▸ **AIM OF THE TASK**: Report, as a single figure, how many lines in the records below include "streaks".

▸ **LISTED ENTRIES**:
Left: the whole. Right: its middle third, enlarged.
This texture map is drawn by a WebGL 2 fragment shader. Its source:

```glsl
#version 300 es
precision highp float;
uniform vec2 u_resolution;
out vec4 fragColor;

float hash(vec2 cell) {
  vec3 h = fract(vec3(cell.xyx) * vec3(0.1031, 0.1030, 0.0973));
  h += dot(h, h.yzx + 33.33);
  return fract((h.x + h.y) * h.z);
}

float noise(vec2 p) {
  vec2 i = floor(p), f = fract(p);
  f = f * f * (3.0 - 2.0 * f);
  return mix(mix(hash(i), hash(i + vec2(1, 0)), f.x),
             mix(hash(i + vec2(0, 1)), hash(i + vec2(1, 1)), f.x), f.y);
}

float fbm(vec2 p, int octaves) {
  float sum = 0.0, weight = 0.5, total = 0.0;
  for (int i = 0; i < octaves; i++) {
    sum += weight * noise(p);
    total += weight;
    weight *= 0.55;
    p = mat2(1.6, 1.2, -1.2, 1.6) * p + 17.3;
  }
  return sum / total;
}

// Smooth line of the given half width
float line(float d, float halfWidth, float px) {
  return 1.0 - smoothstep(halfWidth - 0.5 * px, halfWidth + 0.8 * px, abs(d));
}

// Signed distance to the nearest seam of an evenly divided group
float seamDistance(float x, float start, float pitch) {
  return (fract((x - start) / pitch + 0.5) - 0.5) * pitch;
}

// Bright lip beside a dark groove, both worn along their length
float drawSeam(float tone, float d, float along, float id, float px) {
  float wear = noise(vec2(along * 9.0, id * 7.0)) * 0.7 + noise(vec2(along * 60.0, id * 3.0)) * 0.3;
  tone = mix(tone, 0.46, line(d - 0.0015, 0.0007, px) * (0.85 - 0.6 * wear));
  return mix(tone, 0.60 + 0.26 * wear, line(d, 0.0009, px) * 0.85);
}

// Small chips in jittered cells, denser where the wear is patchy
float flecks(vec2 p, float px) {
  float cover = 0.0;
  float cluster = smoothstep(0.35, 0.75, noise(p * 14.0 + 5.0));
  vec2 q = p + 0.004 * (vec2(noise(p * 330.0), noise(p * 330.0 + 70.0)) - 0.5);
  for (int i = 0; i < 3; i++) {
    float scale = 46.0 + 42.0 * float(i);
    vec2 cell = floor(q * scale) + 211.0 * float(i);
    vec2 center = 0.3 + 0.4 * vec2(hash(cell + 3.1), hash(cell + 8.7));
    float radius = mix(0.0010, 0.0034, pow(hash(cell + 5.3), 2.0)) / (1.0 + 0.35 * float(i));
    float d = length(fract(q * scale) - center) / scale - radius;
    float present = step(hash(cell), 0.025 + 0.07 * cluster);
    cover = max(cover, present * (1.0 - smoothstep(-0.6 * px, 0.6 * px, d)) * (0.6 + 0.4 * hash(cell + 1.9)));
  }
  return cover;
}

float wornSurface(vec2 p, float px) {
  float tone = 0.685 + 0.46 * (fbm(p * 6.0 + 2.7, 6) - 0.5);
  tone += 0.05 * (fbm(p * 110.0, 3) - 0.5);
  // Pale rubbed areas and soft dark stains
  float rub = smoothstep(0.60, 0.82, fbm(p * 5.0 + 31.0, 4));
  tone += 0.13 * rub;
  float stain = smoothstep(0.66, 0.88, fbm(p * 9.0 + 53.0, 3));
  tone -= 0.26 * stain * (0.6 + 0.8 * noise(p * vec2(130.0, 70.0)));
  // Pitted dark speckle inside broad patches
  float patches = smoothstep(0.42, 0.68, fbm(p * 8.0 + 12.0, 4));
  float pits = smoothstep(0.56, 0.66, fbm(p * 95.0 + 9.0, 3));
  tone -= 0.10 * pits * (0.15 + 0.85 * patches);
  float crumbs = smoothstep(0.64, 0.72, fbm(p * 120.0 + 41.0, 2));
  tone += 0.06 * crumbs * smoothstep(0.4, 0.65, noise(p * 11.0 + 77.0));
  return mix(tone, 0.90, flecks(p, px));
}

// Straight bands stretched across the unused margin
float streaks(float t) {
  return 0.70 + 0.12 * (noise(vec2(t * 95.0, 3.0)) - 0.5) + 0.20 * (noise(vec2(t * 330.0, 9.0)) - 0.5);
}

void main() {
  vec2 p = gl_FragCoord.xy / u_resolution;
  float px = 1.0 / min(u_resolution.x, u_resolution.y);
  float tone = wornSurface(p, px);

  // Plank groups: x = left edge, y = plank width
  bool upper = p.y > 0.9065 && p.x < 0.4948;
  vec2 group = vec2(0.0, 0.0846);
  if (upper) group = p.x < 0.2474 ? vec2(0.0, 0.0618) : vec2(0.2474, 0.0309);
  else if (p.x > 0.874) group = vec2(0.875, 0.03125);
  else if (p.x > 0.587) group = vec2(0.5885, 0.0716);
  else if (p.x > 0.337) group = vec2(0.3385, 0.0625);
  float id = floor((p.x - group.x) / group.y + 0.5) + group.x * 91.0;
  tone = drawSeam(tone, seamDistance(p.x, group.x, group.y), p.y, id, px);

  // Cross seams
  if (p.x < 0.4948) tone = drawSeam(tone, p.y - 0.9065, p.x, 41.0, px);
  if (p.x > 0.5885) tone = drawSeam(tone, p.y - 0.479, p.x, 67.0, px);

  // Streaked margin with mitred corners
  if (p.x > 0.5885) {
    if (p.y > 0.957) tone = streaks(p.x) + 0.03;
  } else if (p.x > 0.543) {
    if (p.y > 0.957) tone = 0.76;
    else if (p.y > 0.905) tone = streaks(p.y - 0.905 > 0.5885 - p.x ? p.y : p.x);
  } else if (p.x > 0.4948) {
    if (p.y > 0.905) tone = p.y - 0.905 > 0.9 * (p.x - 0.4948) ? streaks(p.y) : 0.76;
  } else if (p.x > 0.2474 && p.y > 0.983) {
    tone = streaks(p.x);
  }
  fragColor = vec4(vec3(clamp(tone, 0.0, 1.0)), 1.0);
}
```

▸ **SOLUTION TO THIS TASK**: 5